** Extracted data follows **

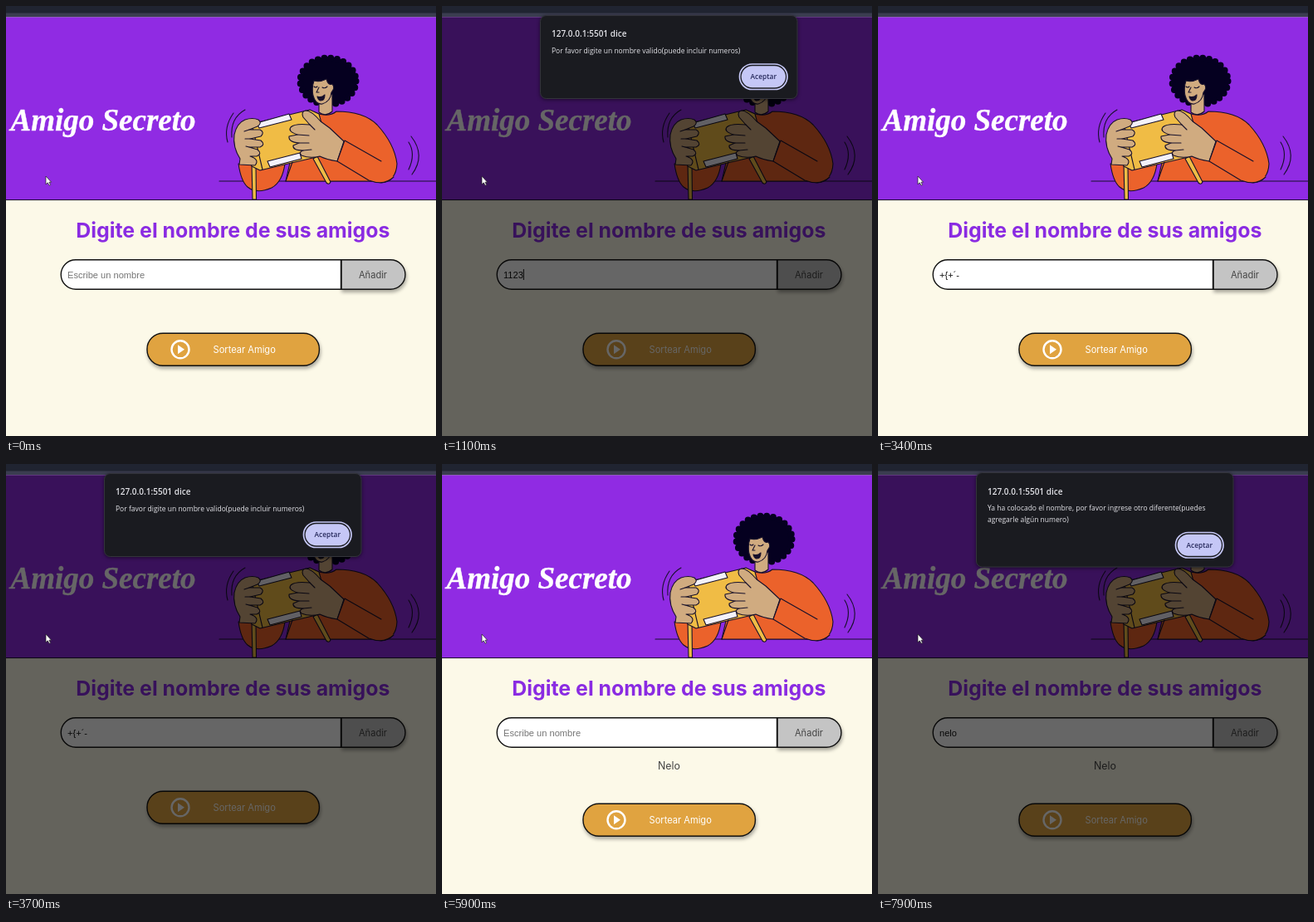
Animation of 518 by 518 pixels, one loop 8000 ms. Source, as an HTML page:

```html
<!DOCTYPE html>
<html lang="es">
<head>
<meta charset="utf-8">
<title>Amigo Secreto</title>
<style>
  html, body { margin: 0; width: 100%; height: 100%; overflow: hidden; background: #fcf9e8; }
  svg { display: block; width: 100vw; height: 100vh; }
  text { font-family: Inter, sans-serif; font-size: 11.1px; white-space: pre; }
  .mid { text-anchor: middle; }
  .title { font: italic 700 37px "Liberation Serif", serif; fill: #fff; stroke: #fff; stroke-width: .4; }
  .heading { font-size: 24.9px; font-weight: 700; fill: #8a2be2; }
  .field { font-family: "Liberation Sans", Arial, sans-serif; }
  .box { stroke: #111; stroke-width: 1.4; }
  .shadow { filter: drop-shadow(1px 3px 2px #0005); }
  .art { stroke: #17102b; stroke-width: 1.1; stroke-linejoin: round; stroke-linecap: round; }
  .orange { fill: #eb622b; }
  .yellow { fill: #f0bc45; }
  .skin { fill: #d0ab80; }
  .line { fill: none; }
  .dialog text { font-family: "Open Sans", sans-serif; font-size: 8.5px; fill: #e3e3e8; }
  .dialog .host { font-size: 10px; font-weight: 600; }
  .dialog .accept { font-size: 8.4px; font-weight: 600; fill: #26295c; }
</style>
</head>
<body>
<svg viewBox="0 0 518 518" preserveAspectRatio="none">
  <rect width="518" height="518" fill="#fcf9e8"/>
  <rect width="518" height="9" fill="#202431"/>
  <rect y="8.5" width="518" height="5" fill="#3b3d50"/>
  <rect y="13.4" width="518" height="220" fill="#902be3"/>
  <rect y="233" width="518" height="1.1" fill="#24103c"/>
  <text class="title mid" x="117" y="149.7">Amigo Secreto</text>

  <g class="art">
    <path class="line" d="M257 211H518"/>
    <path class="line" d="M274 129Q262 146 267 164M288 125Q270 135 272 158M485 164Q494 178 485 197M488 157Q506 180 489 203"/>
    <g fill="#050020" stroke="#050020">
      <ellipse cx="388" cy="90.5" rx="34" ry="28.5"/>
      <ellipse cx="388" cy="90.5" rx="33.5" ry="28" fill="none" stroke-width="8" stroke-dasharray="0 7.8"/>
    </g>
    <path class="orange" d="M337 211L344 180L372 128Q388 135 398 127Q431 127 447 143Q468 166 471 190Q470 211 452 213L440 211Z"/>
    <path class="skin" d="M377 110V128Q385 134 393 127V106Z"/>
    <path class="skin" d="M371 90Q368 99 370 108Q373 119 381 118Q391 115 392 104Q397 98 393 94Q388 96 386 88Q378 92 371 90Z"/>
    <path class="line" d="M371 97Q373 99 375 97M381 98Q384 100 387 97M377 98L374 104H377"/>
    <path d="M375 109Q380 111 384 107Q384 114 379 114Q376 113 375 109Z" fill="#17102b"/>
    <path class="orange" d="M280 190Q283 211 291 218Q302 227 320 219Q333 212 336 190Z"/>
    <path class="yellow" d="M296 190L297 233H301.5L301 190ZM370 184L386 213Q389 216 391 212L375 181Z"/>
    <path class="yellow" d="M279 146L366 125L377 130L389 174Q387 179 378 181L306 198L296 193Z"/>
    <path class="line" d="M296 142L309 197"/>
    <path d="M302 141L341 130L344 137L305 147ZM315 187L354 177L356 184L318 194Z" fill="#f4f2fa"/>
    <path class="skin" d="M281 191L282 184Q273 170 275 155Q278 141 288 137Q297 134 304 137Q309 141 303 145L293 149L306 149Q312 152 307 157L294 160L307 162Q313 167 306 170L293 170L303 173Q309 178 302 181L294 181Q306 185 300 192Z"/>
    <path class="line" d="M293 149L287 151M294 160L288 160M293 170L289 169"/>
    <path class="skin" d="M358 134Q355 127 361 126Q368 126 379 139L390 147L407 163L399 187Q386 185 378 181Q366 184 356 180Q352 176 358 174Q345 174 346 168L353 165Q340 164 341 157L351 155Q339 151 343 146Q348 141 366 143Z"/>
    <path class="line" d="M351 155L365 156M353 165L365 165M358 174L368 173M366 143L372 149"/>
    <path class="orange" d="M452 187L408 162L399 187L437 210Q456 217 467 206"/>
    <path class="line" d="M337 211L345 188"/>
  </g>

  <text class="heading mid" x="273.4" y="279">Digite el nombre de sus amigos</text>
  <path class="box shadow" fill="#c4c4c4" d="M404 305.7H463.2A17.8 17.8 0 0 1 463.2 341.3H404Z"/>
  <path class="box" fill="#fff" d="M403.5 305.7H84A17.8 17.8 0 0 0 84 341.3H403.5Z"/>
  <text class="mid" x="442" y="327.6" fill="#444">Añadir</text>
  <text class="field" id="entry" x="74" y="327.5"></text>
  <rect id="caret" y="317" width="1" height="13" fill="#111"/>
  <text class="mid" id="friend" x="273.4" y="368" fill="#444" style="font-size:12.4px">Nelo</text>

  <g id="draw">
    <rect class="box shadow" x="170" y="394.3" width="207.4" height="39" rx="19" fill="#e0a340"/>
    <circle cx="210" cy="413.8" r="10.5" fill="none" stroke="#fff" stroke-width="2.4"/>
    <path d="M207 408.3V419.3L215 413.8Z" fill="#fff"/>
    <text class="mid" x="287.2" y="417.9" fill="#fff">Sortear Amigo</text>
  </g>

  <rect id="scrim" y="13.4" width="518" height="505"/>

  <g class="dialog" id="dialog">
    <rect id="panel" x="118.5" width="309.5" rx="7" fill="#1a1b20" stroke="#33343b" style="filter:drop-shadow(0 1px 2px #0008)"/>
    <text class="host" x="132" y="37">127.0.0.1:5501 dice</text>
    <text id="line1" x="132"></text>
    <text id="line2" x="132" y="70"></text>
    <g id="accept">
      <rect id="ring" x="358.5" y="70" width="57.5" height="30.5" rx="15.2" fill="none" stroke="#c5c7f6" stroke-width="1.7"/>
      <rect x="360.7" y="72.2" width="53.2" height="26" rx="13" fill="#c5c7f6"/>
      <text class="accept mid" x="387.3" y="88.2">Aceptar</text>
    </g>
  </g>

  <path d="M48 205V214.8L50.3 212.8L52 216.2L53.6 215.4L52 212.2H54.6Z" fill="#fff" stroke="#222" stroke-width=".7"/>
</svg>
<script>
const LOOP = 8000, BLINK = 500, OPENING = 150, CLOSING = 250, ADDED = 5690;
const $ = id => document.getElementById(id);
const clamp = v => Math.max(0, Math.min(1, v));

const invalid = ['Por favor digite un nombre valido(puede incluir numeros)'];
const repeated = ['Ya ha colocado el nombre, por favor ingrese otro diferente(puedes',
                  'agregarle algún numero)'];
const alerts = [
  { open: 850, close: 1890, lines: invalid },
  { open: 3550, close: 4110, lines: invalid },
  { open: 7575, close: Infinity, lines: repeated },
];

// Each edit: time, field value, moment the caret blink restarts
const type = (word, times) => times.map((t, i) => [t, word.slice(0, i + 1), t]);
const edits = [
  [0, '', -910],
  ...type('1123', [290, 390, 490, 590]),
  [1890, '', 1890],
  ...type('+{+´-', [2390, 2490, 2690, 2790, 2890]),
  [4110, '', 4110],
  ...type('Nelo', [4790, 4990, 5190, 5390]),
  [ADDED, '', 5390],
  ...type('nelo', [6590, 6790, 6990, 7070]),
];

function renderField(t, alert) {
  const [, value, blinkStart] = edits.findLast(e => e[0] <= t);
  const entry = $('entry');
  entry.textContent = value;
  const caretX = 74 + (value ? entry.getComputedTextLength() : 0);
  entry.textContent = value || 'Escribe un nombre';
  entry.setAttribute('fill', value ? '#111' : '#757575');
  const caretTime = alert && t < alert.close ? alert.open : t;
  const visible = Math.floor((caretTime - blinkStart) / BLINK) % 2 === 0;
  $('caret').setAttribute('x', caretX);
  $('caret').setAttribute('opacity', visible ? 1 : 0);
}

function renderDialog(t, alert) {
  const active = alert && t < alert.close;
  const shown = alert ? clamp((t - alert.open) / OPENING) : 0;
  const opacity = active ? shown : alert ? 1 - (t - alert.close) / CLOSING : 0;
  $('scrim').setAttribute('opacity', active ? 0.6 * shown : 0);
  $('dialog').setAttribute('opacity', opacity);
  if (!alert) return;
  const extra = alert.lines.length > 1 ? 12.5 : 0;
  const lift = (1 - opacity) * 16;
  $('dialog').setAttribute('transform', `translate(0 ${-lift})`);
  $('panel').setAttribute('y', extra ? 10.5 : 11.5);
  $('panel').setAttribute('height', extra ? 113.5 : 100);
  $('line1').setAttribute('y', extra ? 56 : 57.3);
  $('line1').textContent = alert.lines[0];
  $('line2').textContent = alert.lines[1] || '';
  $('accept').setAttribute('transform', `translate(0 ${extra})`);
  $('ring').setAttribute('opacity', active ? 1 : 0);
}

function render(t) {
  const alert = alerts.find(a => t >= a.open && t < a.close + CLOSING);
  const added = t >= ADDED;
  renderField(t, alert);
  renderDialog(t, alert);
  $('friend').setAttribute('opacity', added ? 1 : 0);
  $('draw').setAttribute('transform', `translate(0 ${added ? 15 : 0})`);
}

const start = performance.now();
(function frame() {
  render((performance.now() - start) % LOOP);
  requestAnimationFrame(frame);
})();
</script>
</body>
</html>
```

** End of Extracted data **
** Extracted data follows **

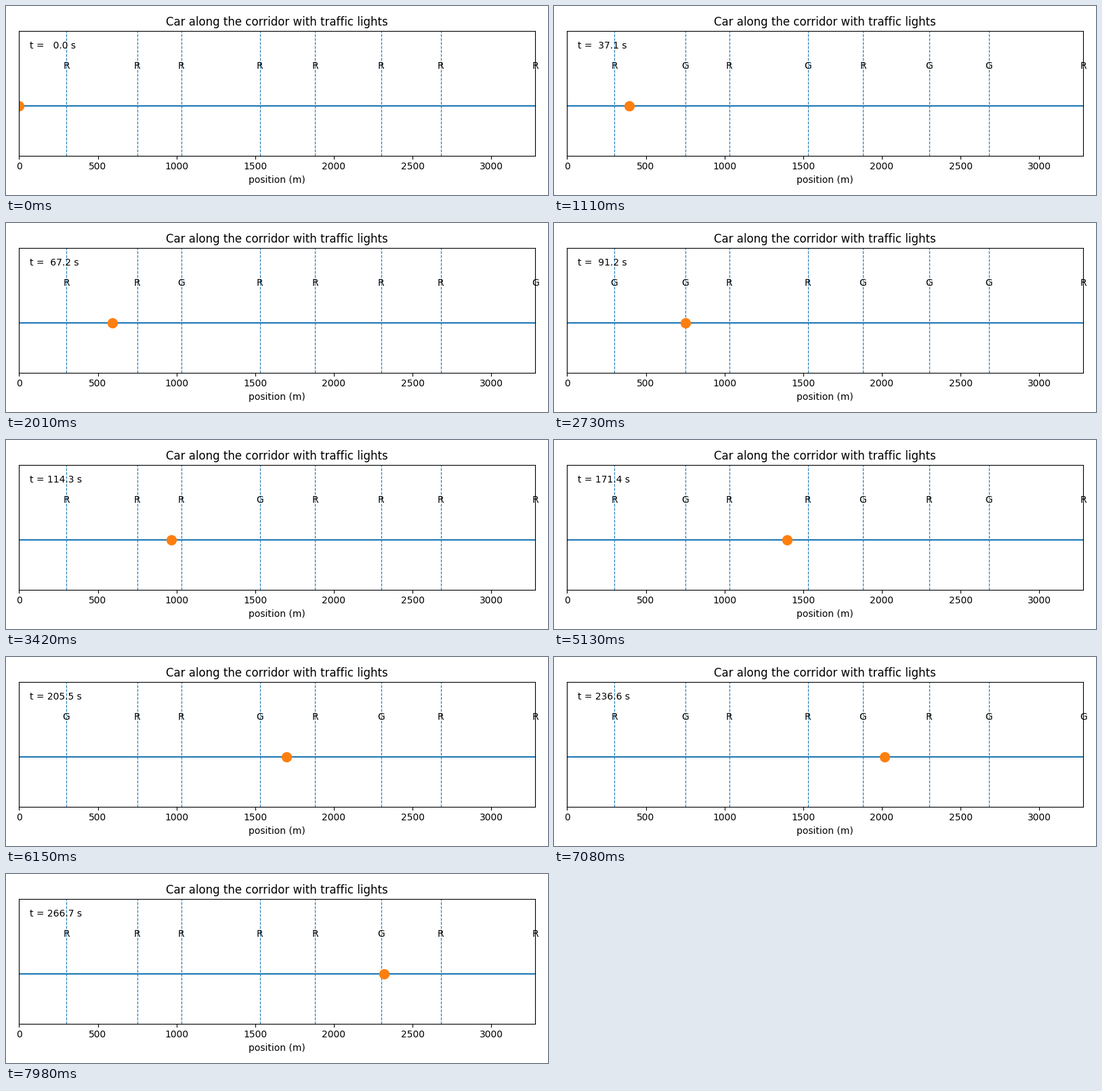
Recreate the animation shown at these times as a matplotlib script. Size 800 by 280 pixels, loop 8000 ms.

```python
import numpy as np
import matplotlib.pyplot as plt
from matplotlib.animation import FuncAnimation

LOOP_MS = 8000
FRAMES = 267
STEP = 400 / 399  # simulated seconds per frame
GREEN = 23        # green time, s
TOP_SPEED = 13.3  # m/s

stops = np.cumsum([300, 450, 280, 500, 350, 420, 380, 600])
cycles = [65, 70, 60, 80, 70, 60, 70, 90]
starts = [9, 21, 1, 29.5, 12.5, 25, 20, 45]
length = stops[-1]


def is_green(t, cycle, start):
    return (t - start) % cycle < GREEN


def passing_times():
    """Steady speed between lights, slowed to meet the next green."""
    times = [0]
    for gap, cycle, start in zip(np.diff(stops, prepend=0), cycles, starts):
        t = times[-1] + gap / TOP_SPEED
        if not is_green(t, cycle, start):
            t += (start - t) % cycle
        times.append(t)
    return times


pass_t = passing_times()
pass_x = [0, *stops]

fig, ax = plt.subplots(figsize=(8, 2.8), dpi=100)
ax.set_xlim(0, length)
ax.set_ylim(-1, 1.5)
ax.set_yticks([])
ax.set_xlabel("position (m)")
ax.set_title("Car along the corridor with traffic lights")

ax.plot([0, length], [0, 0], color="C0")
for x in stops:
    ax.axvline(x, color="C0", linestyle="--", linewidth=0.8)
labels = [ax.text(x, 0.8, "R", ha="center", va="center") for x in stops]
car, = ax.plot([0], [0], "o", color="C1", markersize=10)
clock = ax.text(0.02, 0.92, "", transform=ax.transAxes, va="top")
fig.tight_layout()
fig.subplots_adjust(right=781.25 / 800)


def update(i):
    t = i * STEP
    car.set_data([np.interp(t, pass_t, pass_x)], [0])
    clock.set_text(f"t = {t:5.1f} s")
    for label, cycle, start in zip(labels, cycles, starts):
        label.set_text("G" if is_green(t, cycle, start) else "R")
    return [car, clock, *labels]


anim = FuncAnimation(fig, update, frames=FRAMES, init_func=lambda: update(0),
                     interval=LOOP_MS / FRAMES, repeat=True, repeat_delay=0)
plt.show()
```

** End of Extracted data **
** Extracted data follows **

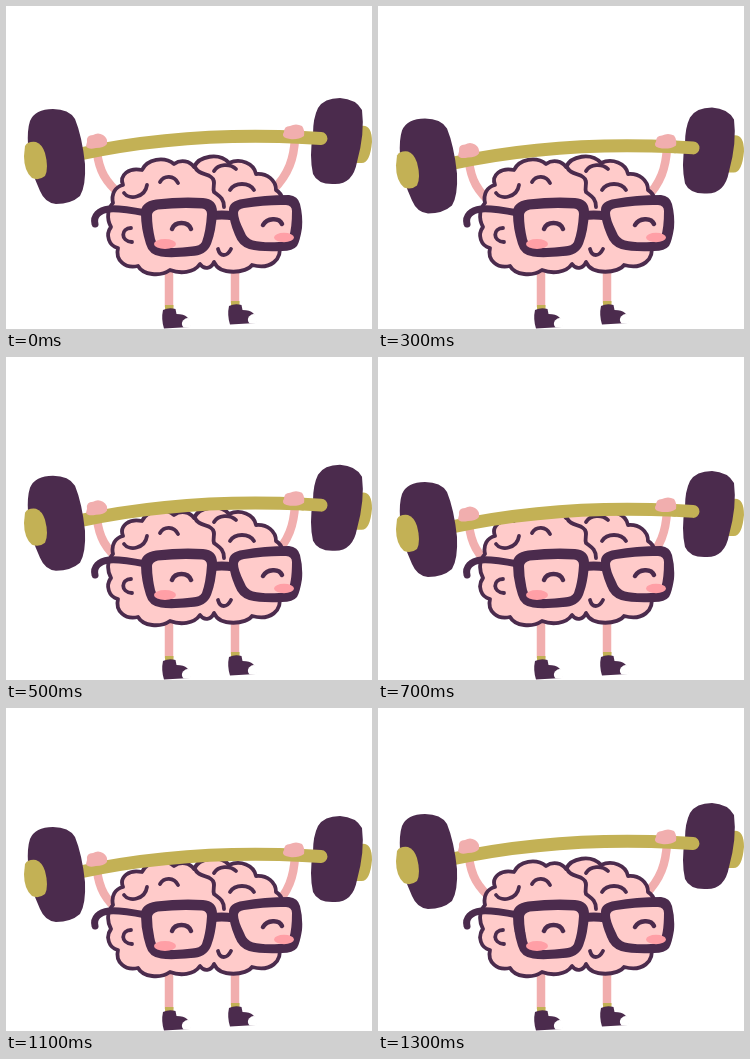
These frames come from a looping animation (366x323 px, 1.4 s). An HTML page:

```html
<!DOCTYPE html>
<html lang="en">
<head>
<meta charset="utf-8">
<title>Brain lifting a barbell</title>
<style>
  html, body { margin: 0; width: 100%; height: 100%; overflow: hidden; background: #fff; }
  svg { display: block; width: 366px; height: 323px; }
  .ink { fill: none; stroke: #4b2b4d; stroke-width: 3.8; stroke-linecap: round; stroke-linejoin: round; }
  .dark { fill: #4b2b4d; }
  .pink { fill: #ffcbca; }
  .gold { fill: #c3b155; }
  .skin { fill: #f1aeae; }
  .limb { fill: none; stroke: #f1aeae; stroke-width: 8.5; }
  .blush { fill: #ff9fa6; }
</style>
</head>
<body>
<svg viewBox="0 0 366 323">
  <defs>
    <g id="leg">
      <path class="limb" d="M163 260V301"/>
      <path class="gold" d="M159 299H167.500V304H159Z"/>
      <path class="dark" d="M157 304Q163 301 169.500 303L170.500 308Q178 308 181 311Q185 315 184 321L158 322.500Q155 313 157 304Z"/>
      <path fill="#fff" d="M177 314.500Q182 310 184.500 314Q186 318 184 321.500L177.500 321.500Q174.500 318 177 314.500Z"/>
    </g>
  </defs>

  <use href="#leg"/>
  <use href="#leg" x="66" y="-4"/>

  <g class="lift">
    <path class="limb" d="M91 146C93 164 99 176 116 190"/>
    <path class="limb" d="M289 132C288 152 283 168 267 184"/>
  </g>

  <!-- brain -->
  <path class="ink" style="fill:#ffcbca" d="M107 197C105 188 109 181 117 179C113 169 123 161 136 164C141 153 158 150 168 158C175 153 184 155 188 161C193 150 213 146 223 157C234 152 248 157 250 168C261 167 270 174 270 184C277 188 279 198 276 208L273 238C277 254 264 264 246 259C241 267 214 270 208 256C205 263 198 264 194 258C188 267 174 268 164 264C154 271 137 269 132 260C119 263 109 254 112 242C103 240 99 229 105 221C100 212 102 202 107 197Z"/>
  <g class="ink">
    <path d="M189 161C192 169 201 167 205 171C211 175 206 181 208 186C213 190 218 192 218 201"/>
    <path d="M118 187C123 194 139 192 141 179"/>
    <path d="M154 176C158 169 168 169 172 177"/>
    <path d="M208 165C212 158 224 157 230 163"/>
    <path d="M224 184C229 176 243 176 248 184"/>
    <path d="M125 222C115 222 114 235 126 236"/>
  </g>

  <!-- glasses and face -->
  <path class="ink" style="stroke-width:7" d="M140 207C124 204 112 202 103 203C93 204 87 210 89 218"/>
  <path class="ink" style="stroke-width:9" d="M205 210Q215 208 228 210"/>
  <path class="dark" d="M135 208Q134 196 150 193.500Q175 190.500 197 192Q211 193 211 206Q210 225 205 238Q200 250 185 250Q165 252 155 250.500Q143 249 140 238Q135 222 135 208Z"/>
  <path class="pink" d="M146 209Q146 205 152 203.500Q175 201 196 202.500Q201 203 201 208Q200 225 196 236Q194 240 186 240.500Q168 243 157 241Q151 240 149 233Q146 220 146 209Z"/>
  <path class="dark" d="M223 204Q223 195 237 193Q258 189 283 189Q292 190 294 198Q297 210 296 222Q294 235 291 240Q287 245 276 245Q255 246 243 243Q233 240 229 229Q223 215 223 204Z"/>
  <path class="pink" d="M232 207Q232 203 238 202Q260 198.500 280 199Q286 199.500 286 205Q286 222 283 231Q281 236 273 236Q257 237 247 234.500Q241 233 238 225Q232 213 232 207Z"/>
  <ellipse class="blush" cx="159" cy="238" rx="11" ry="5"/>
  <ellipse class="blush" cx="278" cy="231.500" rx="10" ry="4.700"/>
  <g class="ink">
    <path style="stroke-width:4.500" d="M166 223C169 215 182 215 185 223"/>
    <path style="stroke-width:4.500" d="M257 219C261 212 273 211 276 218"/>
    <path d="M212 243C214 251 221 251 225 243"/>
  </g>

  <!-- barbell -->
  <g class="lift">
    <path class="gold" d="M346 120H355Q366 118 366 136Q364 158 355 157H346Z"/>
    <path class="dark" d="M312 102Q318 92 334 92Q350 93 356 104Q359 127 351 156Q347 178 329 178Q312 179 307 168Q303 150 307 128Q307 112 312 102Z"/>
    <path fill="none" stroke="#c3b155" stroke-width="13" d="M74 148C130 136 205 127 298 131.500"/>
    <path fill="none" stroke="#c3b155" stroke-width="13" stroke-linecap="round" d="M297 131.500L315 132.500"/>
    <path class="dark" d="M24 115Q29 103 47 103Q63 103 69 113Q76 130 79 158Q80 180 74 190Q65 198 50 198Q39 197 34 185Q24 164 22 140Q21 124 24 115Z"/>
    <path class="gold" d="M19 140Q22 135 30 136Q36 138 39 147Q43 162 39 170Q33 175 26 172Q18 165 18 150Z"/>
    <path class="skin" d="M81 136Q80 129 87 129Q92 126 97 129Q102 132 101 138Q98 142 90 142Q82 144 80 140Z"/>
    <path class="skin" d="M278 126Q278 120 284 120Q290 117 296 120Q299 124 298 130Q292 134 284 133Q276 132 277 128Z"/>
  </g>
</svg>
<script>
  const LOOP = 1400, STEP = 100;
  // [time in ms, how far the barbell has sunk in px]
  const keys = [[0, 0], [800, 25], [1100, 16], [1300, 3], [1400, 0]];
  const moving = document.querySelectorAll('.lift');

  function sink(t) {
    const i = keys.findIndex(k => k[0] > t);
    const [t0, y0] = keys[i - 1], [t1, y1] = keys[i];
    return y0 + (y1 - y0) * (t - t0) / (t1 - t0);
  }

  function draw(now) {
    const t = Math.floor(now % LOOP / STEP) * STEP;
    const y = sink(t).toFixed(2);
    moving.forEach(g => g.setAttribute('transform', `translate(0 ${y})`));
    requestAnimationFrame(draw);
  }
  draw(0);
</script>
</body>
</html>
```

** End of Extracted data **

What is being asked
Answer with nothing but the count of lines in the entries that hold the word "entry".

Result of the exercise
6